In his acceptance speech, Nyusi said he will ensure that Sadc achieves economic development through creation of competitive hubs in the region.
He said: “We are going to have competitive hubs in the Sadc region. We are also going to make sure that we avoid unnecessary competition [among ourselves] in the economy.”
Nyusi has taken over from Tanzanian President John Pombe Magufuli who said that during his term of office, the region registered positive strides despite the Covid-19 pandemic which has disrupted the world economy.
Responding to a question during a press briefing after the summit’s closing ceremony, Chakwera said the most important area on the abuse of social media and fake news lies in the hands of individuals.
He said if people can take an initiative to verify whatever they post or forward on social media, most of the challenges can be addressed.
Chakwera said: “We can’t stay without social media, but we need to be vigilant and ensure that we verify facts about what we post on social media, that way we are going to reduce the abuse of social media.”
Chakwera and Majoro were given an opportunity to address the summit.
In his address, Chakwera said the combination of strengths and shared values between Sadc member States represents a unique opportunity to achieve full integration within the next few years.
He said: “I also believe that it is a divine opportunity, for it is by the Providence of God that we are bound to one another by history, culture, and a shared journey of liberation.

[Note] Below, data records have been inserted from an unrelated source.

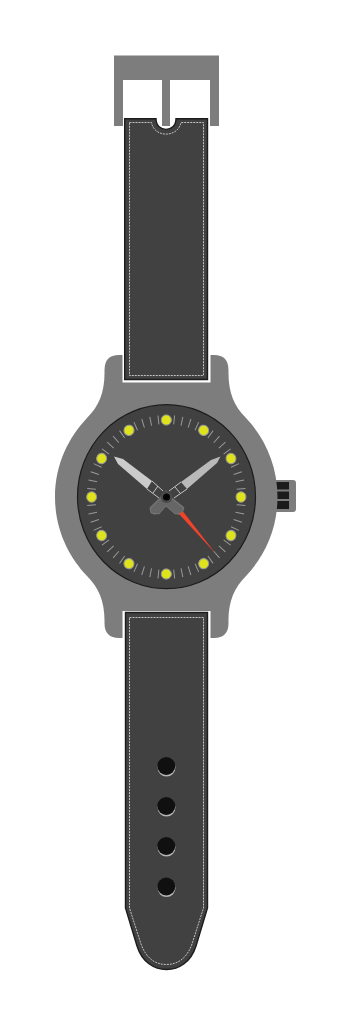
<!DOCTYPE html>
<html lang="en">
<head>
<meta charset="utf-8">
<title>Wristwatch</title>
<style>
:root {
  --paper: #ffffff;
  --metal: #7d7d7d;
  --leather: #414141;
  --edge: #1c1c1c;
  --stitch: #d2d2d2;
  --lume: #dfe31c;
  --tick: #9a9a9a;
  --second: #f0442a;
  --hole: #101010;
}
html, body { margin: 0; background: var(--paper); overflow: hidden; }
svg { display: block; width: 351px; height: 1026px; }
.metal { fill: var(--metal); }
.gap { fill: var(--paper); }
.leather { fill: var(--leather); stroke: var(--edge); stroke-width: 1.4; }
.stitch { fill: none; stroke: var(--stitch); stroke-width: .9; stroke-dasharray: 2 1; }
.dial { fill: var(--leather); stroke: var(--edge); stroke-width: 1.2; }
.ticks { stroke: var(--tick); stroke-width: 1; }
.lume { fill: var(--lume); }
.second { fill: var(--second); }
.grip { fill: #1b1b1b; }
.hole { fill: var(--hole); }
.hole-rim { fill: #b4b4b4; }
</style>
</head>
<body>
<svg viewBox="0 0 351 1026" role="img" aria-label="Wristwatch with a dark strap and yellow hour dots">
  <defs>
    <g id="minute-ticks">
      <path d="M0-82V-73" transform="rotate(6)"/>
      <path d="M0-82V-73" transform="rotate(12)"/>
      <path d="M0-82V-73" transform="rotate(18)"/>
      <path d="M0-82V-73" transform="rotate(24)"/>
    </g>
    <g id="hour-step">
      <use href="#minute-ticks"/>
      <ellipse class="lume" cy="-77" rx="5.2" ry="5.1"/>
    </g>
    <g id="quarter">
      <use href="#hour-step"/>
      <use href="#hour-step" transform="rotate(30)"/>
      <use href="#hour-step" transform="rotate(60)"/>
    </g>
    <g id="strap-hole">
      <circle class="hole-rim" cx="166.5" cy="1.6" r="9"/>
      <circle class="hole" cx="166.3" r="9"/>
    </g>
  </defs>

  <g id="buckle">
    <path class="metal" d="M114 55.500H219V126H210V80H170V126H162V80H123V126H114Z"/>
  </g>

  <g id="crown">
    <path class="metal" d="M274 480H293Q296 480 296 483V509Q296 512 293 512H274Z"/>
    <rect class="grip" x="276" y="482" width="13" height="7.500"/>
    <rect class="grip" x="276" y="491.500" width="13" height="7.500"/>
    <rect class="grip" x="276" y="501" width="13" height="8"/>
  </g>

  <path id="case" class="metal" d="M119 355H214Q228.500 355 228.500 370C228 392 234 406 246 418C264 437 277.500 464 277.500 497C277.500 530 264 557 246 576C234 588 228 602 228.500 623Q228.500 638 214 638H119Q104.500 638 104.500 623C105 602 99 588 87 576C69 557 55 530 55 497C55 464 69 437 87 418C99 406 105 392 104.500 370Q104.500 355 119 355Z"/>
  <rect class="gap" x="122.500" y="354" width="88" height="28.500"/>
  <rect class="gap" x="122.500" y="611" width="88" height="28"/>

  <g id="upper-strap">
    <path class="gap" d="M123 117H209.500V382H123Z"/>
    <rect class="metal" x="162" y="110" width="8" height="16"/>
    <path class="leather" d="M124.700 118.700H156C156 133 176 133 176 118.700H207.500V379.500H124.700Z"/>
    <path class="stitch" d="M129.500 122.500H151.500C154 138 178 138 181 122.500H203.500V375.500H129.500Z"/>
  </g>

  <g id="lower-strap">
    <path class="leather" d="M125.500 612.500H207.500V908L196 946C191 962 179 969.500 166.500 969.500C154 969.500 142 962 137 946L125.500 908Z"/>
    <path class="stitch" d="M129.500 617.500H203.500V908L192 944C187 958 178 964.500 166.500 964.500C155 964.500 146 958 141 944L129.500 908Z"/>
    <use href="#strap-hole" y="766"/>
    <use href="#strap-hole" y="806"/>
    <use href="#strap-hole" y="846"/>
    <use href="#strap-hole" y="886.500"/>
  </g>

  <g id="face">
    <ellipse class="dial" cx="166.500" cy="496.700" rx="89" ry="92"/>
    <g class="ticks" transform="translate(166.300 497) scale(.97 1)" stroke="none">
      <use href="#quarter"/>
      <use href="#quarter" transform="rotate(90)"/>
      <use href="#quarter" transform="rotate(180)"/>
      <use href="#quarter" transform="rotate(270)"/>
    </g>
  </g>

  <g id="hands">
    <path fill="#666" d="M166 490L173 498L184 507Q184 513 178 515L166 506L155 515Q149 513 150 507L160 497Z"/>
    <path fill="#666" stroke="#858585" stroke-width=".6" d="M150 508L160 499H172L184 508L182 513L175 514L166 506L159 514L151 513Z"/>
    <path fill="#cbcbcb" d="M114 456.500L123 459L152 481L147 489L118 464Z"/>
    <path fill="#b9b9b9" d="M220.500 456.500L217 463L187 489L181 482L211 460Z"/>
    <path fill="none" stroke="#c4c4c4" d="M152 481L163 491M147 489L159 498M153 493L158 486M181 482L169 491M187 489L174 498M180 493L175 487"/>
    <path class="second" d="M179 514L183 511.500L216 554Z"/>
    <circle cx="166.500" cy="497" r="6" fill="#4a4a4a"/>
    <circle cx="166.500" cy="497" r="3.500" fill="#050505"/>
  </g>
</svg>
</body>
</html>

“For us as Malawians, we feel this undeniable bond whenever we travel beyond our borders which is why I have never accepted that Malawi is land-locked, but rather land-linked, for we are inextricably linked to our Sadc brothers on all sides and I can assure you that we would not have it any other way.
“From this perspective, I humbly request you, the in-coming chairman, my brother and neighbour, Your Excellency Felipe Nyusi, to give us all no rest during your tenure until we join hands in honouring the legacy of His Excellency the late Benjamin Mkapa by fully liberalising trade across the Sadc region and unlock the economic possibilities that our peoples dream of.”
The summit also approved the Sadc Vision 2050 which is based on the foundation of peace, security and democratic governance, and premised on three interrelated pillars of industrial development and market integration; infrastructure development in support of regional integration; and social and human capital development.
The three pillars also recognise gender, youth, environment and climate change as well as disaster risk management as important cross-cutting components.
The summit also endorsed a five-year Sustainable Self Financing Plan for Sadc Electoral Observation Missions covering the period 2021 to 2025.
The summit has since planned a face-to-face meet in Maputo, Mozambique in March 2021 depending on the Covid-19 pandemic situation.